[Saved data entries]
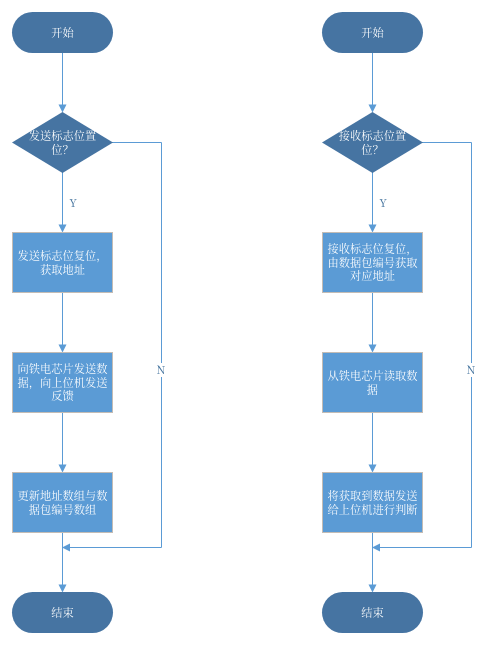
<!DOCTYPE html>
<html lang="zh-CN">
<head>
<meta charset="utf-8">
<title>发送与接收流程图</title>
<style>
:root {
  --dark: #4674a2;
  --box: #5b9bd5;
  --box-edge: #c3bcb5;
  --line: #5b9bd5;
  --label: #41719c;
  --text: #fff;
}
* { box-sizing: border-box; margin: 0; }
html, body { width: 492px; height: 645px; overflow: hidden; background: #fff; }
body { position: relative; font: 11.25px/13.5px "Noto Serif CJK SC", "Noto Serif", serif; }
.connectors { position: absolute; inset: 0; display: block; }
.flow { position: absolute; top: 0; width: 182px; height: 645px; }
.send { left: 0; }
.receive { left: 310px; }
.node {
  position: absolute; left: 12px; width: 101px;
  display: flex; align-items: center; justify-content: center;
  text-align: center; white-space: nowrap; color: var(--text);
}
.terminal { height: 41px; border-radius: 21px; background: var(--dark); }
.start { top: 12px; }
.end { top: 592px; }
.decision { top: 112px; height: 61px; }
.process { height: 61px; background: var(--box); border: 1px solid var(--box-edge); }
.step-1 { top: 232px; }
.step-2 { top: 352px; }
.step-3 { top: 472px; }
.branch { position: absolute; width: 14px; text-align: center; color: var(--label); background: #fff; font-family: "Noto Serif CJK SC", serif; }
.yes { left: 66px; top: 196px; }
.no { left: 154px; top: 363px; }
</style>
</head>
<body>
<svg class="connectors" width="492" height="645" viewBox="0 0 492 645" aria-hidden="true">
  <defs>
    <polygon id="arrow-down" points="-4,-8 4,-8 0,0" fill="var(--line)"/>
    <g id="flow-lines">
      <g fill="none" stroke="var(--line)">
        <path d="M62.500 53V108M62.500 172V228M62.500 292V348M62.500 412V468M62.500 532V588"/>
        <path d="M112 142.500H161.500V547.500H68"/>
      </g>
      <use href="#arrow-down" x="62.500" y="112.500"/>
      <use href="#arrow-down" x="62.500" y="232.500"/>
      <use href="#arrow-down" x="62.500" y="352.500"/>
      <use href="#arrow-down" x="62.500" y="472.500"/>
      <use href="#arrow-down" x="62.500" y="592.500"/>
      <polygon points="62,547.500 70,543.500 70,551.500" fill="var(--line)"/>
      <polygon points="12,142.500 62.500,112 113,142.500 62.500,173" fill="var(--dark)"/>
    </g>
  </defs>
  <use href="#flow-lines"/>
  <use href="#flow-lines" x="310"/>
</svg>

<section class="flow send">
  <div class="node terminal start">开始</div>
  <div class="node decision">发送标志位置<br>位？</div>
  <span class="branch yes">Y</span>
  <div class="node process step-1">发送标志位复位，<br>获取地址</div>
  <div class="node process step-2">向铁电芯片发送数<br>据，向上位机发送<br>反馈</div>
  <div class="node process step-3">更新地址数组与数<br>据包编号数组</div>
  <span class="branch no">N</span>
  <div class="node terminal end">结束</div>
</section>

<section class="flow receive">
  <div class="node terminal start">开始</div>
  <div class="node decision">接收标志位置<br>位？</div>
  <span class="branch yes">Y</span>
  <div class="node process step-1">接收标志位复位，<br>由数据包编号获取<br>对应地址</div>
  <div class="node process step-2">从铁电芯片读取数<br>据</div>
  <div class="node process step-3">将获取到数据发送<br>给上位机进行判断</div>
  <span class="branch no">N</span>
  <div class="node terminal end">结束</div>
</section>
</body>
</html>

▸ Task description
Up to and including the line that holds "position: absolute; left: 12px;", restate word for word each line of the records from their start, and only those lines, leaving out the pictures.

▸ Finished exercise
<!DOCTYPE html>
<html lang="zh-CN">
<head>
<meta charset="utf-8">
<title>发送与接收流程图</title>
<style>
:root {
  --dark: #4674a2;
  --box: #5b9bd5;
  --box-edge: #c3bcb5;
  --line: #5b9bd5;
  --label: #41719c;
  --text: #fff;
}
* { box-sizing: border-box; margin: 0; }
html, body { width: 492px; height: 645px; overflow: hidden; background: #fff; }
body { position: relative; font: 11.25px/13.5px "Noto Serif CJK SC", "Noto Serif", serif; }
.connectors { position: absolute; inset: 0; display: block; }
.flow { position: absolute; top: 0; width: 182px; height: 645px; }
.send { left: 0; }
.receive { left: 310px; }
.node {
  position: absolute; left: 12px; width: 101px;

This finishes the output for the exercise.